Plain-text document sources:
########
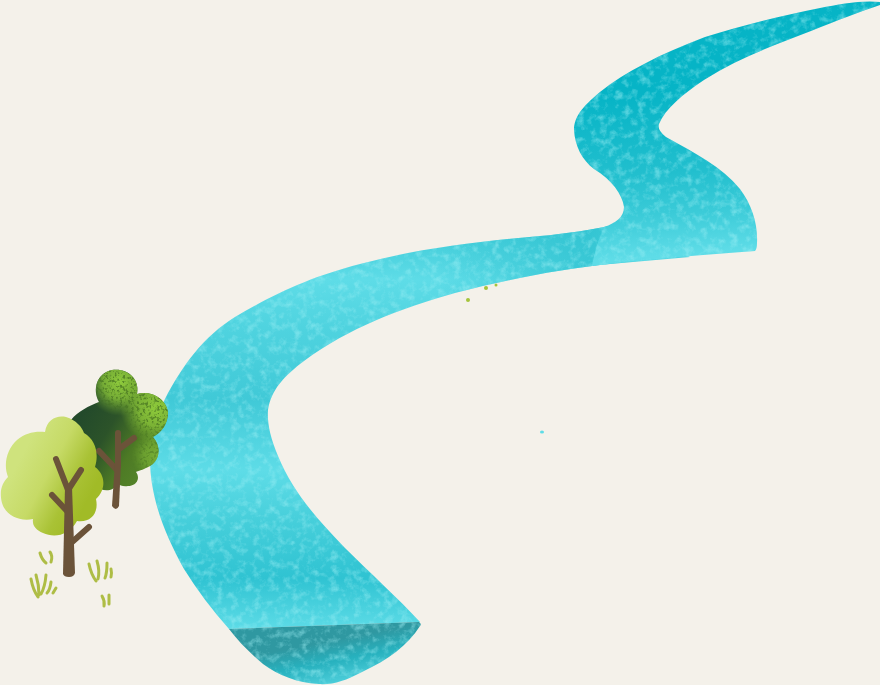
<!DOCTYPE html>
<html lang="en">
<head>
<meta charset="utf-8">
<title>Winding river</title>
<style>
:root {
  --paper: #f4f1ea;
  --water-deep: #06b4c6;
  --water-mid: #2fc3d2;
  --water-light: #5edce7;
  --water-shade: #2f98a1;
  --bark: #6b5339;
  --grass: #aebd45;
}
html, body { margin: 0; height: 100%; overflow: hidden; background: var(--paper); }
.scene { display: block; width: 880px; height: 685px; background: var(--paper); }
.deep { stop-color: var(--water-deep); }
.mid { stop-color: var(--water-mid); }
.light { stop-color: var(--water-light); }
.shade { stop-color: var(--water-shade); }
.branches { fill: none; stroke: var(--bark); stroke-width: 6; stroke-linecap: round; stroke-linejoin: round; }
.trunk { fill: var(--bark); }
.grass { fill: none; stroke: var(--grass); stroke-width: 3; stroke-linecap: round; }
.seeds { fill: #a5c43c; }
</style>
</head>
<body>
<svg class="scene" viewBox="0 0 880 685" role="img" aria-label="A turquoise river winding past two trees">
  <defs>
    <linearGradient id="upper-water" gradientUnits="userSpaceOnUse" x1="650" y1="0" x2="668" y2="255">
      <stop class="deep" offset="0"/>
      <stop class="deep" offset=".36"/>
      <stop offset=".68" stop-color="#22bfce"/>
      <stop offset=".84" stop-color="#3bcbd8"/>
      <stop class="light" offset="1"/>
    </linearGradient>
    <linearGradient id="lower-water" gradientUnits="userSpaceOnUse" x1="0" y1="232" x2="0" y2="630">
      <stop offset="0" stop-color="#3fcbd8"/>
      <stop class="light" offset=".12"/>
      <stop offset=".24" stop-color="#4fd3df"/>
      <stop offset=".42" stop-color="#40c9d7"/>
      <stop class="light" offset=".6"/>
      <stop offset=".73" stop-color="#45ceda"/>
      <stop class="mid" offset=".87"/>
      <stop class="light" offset="1"/>
    </linearGradient>
    <linearGradient id="bend-tint" gradientUnits="userSpaceOnUse" x1="440" y1="0" x2="640" y2="0">
      <stop offset="0" stop-color="#30c3d1" stop-opacity="0"/>
      <stop offset=".75" stop-color="#30c3d1" stop-opacity=".75"/>
      <stop offset="1" stop-color="#30c3d1" stop-opacity="0"/>
    </linearGradient>
    <linearGradient id="pool-water" gradientUnits="userSpaceOnUse" x1="318" y1="624" x2="330" y2="686">
      <stop class="shade" offset="0"/>
      <stop class="shade" offset=".3"/>
      <stop offset=".62" stop-color="#27b1be"/>
      <stop offset="1" stop-color="#4fd0dc"/>
    </linearGradient>
    <linearGradient id="pale-leaves" gradientUnits="userSpaceOnUse" x1="22" y1="455" x2="92" y2="492">
      <stop offset="0" stop-color="#cfe37d"/>
      <stop offset=".4" stop-color="#c6da66"/>
      <stop offset=".75" stop-color="#a9c235"/>
      <stop offset="1" stop-color="#a1bb27"/>
    </linearGradient>
    <linearGradient id="dark-leaves" gradientUnits="userSpaceOnUse" x1="76" y1="425" x2="150" y2="470">
      <stop offset="0" stop-color="#234a2b"/>
      <stop offset=".35" stop-color="#2c5329"/>
      <stop offset=".7" stop-color="#4d7a25"/>
      <stop offset="1" stop-color="#55852a"/>
    </linearGradient>
    <radialGradient id="leaf-glow">
      <stop offset="0" stop-color="#8fcb3c"/>
      <stop offset=".5" stop-color="#84bd38" stop-opacity=".85"/>
      <stop offset="1" stop-color="#6fa52f" stop-opacity="0"/>
    </radialGradient>

    <filter id="water-grain" x="0" y="0" width="1" height="1" color-interpolation-filters="sRGB">
      <feTurbulence type="fractalNoise" baseFrequency=".13" numOctaves="4" seed="8"/>
      <feColorMatrix values="0 0 0 0 .62  0 0 0 0 .94  0 0 0 0 .96  2.6 0 0 0 -1.2"/>
      <feComposite in2="SourceGraphic" operator="in" result="flecks"/>
      <feComponentTransfer in="flecks" result="soft-flecks"><feFuncA type="linear" slope=".5"/></feComponentTransfer>
      <feMerge><feMergeNode in="SourceGraphic"/><feMergeNode in="soft-flecks"/></feMerge>
    </filter>
    <filter id="leaf-grain" x="0" y="0" width="1" height="1" color-interpolation-filters="sRGB">
      <feTurbulence type="fractalNoise" baseFrequency=".35" numOctaves="3" seed="4"/>
      <feColorMatrix values="0 0 0 0 .2  0 0 0 0 .36  0 0 0 0 .1  5 0 0 0 -2.5"/>
      <feComposite in2="SourceGraphic" operator="in" result="specks"/>
      <feComponentTransfer in="specks" result="soft-specks"><feFuncA type="linear" slope=".6"/></feComponentTransfer>
      <feMerge><feMergeNode in="SourceGraphic"/><feMergeNode in="soft-specks"/></feMerge>
    </filter>

    <path id="lower-river" d="M624 223C590 230 565 234 540 236C480 241 420 248 360 264C310 277 276 293 235 317C204 336 182 366 165 399C152 425 147 452 152 484C157 514 168 540 184 569C197 590 212 610 229 629L420 622C398 598 370 573 345 548C316 518 293 492 278 456C270 437 267 422 268 410C271 390 284 376 304 361C350 327 400 309 455 293C510 279 560 269 610 264L690 257Z"/>
    <path id="dark-crown" d="M71 420C78 411 89 406 99 402C92 389 97 373 112 370C128 368 140 379 137 394C150 390 166 398 168 412C168 424 162 432 153 437C162 447 160 462 148 467C142 470 138 471 136 472C141 479 136 486 128 486C123 487 120 485 118 484C113 492 102 492 96 486Z"/>
    <clipPath id="dark-crown-edge"><use href="#dark-crown"/></clipPath>
  </defs>

  <g id="river">
    <g filter="url(#water-grain)">
      <use href="#lower-river" fill="url(#lower-water)"/>
      <use href="#lower-river" fill="url(#bend-tint)"/>
      <path fill="url(#upper-water)" d="M880 2C862 0 840 4 820 8C780 16 740 26 705 37C660 54 625 72 600 92C582 107 574 117 574 130C575 146 582 160 594 169C612 180 622 194 624 207C624 217 616 223 604 227C598 240 594 254 592 266C650 259 700 255 755 251Q757 249 757 243C758 224 752 205 740 189C722 167 695 153 666 137Q657 130 659 124C665 109 683 94 704 80C740 57 775 45 811 31C838 20 862 11 880 5Z"/>
    </g>
    <path id="river-pool" filter="url(#water-grain)" fill="url(#pool-water)" d="M229 629L419 622Q422 624 420 626C408 645 388 660 362 672C345 681 333 685 318 684C298 683 278 675 263 664C250 653 238 641 229 629Z"/>
    <ellipse cx="542" cy="432" rx="2" ry="1.5" fill="#5edce7"/>
  </g>

  <g id="bank-seeds" class="seeds">
    <circle cx="468" cy="300" r="2"/>
    <circle cx="486" cy="288" r="2"/>
    <circle cx="496" cy="285" r="1.5"/>
  </g>

  <g id="dark-tree">
    <use href="#dark-crown" fill="url(#dark-leaves)"/>
    <g clip-path="url(#dark-crown-edge)" filter="url(#leaf-grain)">
      <circle cx="120" cy="382" r="34" fill="url(#leaf-glow)"/>
      <circle cx="156" cy="408" r="36" fill="url(#leaf-glow)"/>
      <circle cx="156" cy="455" r="25" fill="url(#leaf-glow)" opacity=".6"/>
    </g>
    <path class="branches" d="M118 433V466M99 451L117 470M134 438L119 449"/>
    <path class="trunk" d="M115 462H121L119 506Q116 512 112 506Z"/>
  </g>

  <g id="pale-tree">
    <path fill="url(#pale-leaves)" d="M45 432C47 419 57 415 66 417C76 420 82 427 84 433C96 440 99 454 95 467C106 475 106 490 96 499C99 513 91 523 77 521C69 536 54 538 43 533C36 530 32 526 33 519C18 522 5 514 2 503C-1 491 2 483 8 477C3 464 7 449 17 440C25 433 35 431 45 432Z"/>
    <path class="branches" d="M56 459L68 490L81 470M52 495L67 511M89 527L71 543"/>
    <path class="trunk" d="M65 487H72L75 573Q74 577 69 577Q64 577 63 574Z"/>
  </g>

  <g id="grass-tufts" class="grass">
    <path d="M40 553Q42 560 46 563M50 552Q53 556 51 562"/>
    <path d="M31 579Q33 590 38 597M36 575Q39 585 39 595M46 575Q45 587 41 594M51 582Q50 590 47 593M56 588L53 593"/>
    <path d="M89 564Q91 574 96 581M97 561Q100 571 98 579M107 563Q107 573 105 578M111 569Q112 573 111 577"/>
    <path d="M102 596Q105 601 104 606M109 595V604"/>
  </g>
</svg>
</body>
</html>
########
WHAT THE TASK REQUIRES - Go line by line through the data, copying each one that contains the word "body".

SOLUTION TO THE PROBLEM -
html, body { margin: 0; height: 100%; overflow: hidden; background: var(--paper); }
<body>
</body>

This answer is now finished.